▶ RECORDED INFORMATION:
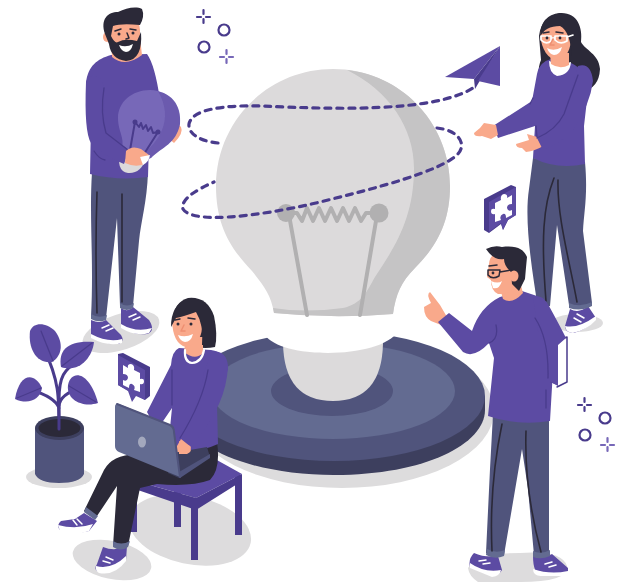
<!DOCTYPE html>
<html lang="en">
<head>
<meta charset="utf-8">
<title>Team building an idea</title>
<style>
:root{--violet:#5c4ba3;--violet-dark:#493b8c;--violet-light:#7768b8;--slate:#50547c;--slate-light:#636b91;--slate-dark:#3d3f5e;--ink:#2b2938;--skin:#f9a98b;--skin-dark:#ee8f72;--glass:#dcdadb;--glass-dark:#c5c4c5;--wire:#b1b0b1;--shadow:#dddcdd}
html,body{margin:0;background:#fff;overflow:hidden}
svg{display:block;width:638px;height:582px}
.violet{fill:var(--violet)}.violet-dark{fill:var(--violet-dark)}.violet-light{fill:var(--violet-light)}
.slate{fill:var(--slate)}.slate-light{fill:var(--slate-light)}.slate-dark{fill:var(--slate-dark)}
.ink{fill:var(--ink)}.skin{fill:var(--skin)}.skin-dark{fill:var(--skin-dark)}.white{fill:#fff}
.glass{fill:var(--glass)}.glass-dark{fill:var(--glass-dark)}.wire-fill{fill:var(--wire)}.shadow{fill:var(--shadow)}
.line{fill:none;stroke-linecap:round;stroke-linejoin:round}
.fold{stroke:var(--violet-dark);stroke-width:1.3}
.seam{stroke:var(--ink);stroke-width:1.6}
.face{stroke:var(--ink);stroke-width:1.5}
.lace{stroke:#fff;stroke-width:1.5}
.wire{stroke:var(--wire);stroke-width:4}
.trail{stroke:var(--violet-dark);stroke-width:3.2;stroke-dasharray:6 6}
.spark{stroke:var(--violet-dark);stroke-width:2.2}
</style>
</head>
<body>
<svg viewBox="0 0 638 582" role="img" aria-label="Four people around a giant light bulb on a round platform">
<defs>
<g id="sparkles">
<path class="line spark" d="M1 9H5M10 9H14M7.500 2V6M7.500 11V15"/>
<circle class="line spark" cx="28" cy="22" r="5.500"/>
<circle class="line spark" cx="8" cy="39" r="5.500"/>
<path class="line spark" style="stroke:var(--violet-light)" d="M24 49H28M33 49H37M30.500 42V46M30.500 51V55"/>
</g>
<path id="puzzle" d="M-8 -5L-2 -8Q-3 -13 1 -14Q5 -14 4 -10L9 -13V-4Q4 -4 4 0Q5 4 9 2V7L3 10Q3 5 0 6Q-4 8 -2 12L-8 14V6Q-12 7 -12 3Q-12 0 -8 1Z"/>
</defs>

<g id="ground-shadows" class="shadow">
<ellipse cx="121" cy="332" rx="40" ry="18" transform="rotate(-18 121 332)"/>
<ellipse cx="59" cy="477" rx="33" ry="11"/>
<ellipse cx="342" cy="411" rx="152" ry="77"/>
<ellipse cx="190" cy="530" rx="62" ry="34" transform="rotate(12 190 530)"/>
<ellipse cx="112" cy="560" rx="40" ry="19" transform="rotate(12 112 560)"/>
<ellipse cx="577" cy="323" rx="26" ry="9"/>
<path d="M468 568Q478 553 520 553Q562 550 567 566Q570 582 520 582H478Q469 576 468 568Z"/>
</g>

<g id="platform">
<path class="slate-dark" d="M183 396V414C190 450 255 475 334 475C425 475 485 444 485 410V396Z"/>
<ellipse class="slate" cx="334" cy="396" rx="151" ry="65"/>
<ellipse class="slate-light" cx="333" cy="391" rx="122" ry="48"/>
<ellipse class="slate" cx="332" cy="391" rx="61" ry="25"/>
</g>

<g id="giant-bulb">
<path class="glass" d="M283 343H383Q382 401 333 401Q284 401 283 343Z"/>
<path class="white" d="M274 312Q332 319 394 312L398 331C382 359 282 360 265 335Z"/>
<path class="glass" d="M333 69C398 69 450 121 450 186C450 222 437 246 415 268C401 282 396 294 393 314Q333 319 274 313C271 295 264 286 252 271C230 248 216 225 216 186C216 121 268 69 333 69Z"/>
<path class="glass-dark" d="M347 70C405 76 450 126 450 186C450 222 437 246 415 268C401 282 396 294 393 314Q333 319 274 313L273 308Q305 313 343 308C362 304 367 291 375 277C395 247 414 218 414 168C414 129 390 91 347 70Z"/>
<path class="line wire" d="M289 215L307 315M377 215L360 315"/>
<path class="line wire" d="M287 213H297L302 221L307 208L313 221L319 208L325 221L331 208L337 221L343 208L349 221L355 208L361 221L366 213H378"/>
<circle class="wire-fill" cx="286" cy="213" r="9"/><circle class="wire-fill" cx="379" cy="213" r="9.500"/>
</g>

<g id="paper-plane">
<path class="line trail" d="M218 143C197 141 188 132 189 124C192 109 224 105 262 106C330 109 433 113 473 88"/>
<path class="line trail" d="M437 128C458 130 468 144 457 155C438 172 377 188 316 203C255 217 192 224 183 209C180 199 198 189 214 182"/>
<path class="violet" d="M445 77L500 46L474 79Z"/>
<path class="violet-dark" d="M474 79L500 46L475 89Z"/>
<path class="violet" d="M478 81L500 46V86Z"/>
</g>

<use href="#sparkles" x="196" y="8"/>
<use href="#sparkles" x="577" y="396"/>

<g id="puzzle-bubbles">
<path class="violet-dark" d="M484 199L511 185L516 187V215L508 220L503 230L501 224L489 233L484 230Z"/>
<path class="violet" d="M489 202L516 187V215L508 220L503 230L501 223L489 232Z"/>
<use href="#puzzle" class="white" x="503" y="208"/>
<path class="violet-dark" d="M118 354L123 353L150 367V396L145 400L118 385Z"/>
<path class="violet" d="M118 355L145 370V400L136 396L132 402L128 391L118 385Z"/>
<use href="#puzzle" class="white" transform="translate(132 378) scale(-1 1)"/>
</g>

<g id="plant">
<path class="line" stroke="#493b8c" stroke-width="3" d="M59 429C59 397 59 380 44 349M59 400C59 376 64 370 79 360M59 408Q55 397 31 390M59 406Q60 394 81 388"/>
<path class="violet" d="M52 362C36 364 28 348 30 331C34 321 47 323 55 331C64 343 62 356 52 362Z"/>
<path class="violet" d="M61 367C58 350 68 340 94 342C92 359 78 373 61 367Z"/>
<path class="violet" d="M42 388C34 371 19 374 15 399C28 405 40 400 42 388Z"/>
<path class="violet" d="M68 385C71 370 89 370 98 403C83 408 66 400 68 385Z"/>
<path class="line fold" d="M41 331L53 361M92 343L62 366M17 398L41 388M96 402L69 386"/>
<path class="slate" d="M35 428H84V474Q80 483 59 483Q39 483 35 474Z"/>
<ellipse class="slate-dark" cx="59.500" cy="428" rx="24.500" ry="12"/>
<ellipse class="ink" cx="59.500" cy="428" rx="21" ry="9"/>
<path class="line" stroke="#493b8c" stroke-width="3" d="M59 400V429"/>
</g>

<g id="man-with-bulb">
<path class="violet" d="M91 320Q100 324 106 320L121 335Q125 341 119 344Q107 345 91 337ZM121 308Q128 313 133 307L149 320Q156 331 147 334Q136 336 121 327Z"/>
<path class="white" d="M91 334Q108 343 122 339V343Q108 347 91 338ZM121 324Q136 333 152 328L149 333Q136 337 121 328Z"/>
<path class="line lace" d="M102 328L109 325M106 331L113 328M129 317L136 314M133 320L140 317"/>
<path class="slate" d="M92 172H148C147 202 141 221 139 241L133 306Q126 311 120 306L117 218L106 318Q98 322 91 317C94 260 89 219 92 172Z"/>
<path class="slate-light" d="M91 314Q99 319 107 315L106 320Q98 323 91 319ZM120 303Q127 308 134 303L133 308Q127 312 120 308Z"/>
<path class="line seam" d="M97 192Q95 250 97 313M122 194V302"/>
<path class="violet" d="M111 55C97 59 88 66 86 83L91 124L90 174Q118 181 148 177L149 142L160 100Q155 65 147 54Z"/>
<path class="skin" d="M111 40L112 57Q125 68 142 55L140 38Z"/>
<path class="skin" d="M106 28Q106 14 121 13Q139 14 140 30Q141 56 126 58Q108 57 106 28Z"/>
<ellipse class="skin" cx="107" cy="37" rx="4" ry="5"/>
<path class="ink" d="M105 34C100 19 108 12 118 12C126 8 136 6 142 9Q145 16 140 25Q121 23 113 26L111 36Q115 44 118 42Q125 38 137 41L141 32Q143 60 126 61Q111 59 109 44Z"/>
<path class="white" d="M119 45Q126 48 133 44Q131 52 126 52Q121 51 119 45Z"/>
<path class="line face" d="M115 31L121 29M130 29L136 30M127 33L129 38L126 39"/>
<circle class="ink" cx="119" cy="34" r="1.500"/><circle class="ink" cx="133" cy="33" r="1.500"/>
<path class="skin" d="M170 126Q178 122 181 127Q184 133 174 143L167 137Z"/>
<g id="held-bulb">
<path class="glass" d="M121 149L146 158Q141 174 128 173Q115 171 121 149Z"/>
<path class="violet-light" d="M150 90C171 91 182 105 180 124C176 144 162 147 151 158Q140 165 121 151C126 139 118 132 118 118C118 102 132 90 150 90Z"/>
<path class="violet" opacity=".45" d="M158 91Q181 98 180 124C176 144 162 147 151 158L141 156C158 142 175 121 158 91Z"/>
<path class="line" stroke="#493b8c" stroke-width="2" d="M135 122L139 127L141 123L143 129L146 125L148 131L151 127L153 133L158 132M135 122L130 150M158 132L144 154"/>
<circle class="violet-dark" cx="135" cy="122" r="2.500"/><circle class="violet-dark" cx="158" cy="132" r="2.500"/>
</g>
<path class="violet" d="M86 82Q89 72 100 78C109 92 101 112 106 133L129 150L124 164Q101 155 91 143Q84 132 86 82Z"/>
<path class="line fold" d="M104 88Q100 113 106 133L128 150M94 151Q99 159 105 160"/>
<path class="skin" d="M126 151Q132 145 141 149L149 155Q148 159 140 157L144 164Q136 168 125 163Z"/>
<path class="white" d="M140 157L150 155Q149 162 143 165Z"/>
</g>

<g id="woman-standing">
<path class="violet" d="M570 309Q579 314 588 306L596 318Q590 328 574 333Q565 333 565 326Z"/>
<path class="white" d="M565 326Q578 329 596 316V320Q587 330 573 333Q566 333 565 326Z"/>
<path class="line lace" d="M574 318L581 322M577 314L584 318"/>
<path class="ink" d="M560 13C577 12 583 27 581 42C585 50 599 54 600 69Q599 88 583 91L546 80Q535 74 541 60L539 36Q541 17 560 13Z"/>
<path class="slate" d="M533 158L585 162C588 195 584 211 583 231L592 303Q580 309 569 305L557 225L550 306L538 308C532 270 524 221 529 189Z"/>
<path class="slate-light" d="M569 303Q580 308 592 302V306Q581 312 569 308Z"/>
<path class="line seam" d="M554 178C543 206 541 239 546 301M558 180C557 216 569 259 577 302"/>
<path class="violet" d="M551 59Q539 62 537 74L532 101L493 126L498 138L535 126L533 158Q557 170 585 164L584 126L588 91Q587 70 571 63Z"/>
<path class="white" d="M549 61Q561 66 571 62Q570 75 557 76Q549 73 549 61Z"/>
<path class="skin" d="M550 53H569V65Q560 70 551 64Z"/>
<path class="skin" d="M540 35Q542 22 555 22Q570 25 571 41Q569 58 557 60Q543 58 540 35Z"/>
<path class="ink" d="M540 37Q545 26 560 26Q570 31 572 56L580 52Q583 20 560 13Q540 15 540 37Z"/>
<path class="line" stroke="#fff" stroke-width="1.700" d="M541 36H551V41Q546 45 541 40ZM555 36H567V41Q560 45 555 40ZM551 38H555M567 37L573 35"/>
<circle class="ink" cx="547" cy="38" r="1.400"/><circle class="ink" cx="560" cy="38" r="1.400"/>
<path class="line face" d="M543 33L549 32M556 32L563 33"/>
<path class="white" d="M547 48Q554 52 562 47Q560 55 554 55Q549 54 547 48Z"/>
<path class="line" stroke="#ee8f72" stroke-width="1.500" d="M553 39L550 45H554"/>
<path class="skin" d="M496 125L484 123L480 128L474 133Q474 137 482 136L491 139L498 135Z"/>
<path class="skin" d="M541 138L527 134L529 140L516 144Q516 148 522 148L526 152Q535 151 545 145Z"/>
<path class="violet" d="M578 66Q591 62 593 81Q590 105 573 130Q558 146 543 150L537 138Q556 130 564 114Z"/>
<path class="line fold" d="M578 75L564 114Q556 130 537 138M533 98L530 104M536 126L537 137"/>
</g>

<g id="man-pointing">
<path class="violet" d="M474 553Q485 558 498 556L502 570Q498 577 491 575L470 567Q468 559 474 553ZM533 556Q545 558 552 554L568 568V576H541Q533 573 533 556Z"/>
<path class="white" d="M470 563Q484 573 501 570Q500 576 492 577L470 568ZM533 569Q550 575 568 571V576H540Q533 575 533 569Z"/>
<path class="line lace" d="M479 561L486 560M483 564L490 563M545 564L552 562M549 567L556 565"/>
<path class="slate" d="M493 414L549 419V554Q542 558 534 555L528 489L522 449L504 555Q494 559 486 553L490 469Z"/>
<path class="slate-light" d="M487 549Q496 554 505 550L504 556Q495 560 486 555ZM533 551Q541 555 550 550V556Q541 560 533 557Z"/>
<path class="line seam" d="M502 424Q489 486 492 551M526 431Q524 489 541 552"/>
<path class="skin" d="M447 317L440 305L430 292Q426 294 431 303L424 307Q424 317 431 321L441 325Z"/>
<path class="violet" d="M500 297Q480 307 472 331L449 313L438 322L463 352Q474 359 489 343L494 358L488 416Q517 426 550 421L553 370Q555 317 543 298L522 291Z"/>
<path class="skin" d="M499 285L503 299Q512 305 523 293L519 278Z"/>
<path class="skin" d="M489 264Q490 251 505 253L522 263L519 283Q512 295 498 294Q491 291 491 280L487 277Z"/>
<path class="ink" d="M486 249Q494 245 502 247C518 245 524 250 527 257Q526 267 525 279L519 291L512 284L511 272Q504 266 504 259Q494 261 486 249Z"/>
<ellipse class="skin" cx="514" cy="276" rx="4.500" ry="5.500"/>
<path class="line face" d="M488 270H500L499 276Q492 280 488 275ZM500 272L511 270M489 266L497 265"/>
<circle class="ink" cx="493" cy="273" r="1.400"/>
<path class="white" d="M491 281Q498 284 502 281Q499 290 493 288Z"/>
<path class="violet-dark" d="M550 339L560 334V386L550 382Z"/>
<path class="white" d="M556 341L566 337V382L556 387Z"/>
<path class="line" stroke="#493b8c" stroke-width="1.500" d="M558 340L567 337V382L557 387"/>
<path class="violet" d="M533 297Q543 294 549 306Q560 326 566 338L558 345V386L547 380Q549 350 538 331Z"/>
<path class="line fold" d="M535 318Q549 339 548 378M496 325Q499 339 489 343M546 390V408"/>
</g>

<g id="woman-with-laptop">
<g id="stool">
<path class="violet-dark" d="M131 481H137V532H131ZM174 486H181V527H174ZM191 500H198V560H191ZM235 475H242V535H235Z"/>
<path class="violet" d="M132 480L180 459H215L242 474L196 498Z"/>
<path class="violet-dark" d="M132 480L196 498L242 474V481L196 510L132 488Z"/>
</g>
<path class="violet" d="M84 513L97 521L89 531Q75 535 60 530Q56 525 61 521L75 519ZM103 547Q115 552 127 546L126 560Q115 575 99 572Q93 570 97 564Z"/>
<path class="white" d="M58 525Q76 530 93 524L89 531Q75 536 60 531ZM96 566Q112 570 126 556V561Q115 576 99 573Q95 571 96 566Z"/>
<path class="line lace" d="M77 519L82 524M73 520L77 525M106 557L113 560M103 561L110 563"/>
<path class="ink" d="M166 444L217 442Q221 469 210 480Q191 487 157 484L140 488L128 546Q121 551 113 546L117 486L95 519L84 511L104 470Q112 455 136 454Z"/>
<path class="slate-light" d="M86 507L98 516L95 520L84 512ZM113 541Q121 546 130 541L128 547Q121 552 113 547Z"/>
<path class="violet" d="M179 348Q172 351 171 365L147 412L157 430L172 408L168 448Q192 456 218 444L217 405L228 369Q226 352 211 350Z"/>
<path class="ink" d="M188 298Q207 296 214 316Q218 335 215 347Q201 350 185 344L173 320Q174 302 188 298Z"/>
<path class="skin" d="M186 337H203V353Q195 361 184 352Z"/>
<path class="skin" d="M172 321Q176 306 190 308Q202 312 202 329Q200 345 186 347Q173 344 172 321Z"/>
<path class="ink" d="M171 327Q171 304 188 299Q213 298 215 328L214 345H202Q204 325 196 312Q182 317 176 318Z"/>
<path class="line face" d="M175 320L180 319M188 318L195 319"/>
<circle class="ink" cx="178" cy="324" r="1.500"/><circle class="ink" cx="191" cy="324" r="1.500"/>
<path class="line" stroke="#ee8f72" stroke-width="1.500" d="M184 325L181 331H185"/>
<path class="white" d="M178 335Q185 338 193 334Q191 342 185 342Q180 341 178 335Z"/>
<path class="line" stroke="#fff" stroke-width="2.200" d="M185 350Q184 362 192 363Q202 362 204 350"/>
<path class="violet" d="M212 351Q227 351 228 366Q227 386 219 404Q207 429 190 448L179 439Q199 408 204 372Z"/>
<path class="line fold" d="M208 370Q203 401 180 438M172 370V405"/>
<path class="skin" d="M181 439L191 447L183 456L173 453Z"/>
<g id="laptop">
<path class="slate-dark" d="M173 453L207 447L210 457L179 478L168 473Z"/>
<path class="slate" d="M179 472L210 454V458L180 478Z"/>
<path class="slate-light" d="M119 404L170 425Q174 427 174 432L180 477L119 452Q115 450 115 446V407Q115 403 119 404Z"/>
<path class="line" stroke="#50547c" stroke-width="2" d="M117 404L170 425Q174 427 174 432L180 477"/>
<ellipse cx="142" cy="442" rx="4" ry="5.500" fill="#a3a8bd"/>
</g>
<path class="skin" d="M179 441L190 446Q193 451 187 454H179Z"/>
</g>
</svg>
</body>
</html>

▶ YOUR ASSIGNMENT: Only one stretch of the data above is needed. Restate it word for word, from the line containing "298Q207 296 214" through the line containing "321Q176 306 190", both ends included.

▶ SOLUTION TO THIS EXERCISE:
<path class="ink" d="M188 298Q207 296 214 316Q218 335 215 347Q201 350 185 344L173 320Q174 302 188 298Z"/>
<path class="skin" d="M186 337H203V353Q195 361 184 352Z"/>
<path class="skin" d="M172 321Q176 306 190 308Q202 312 202 329Q200 345 186 347Q173 344 172 321Z"/>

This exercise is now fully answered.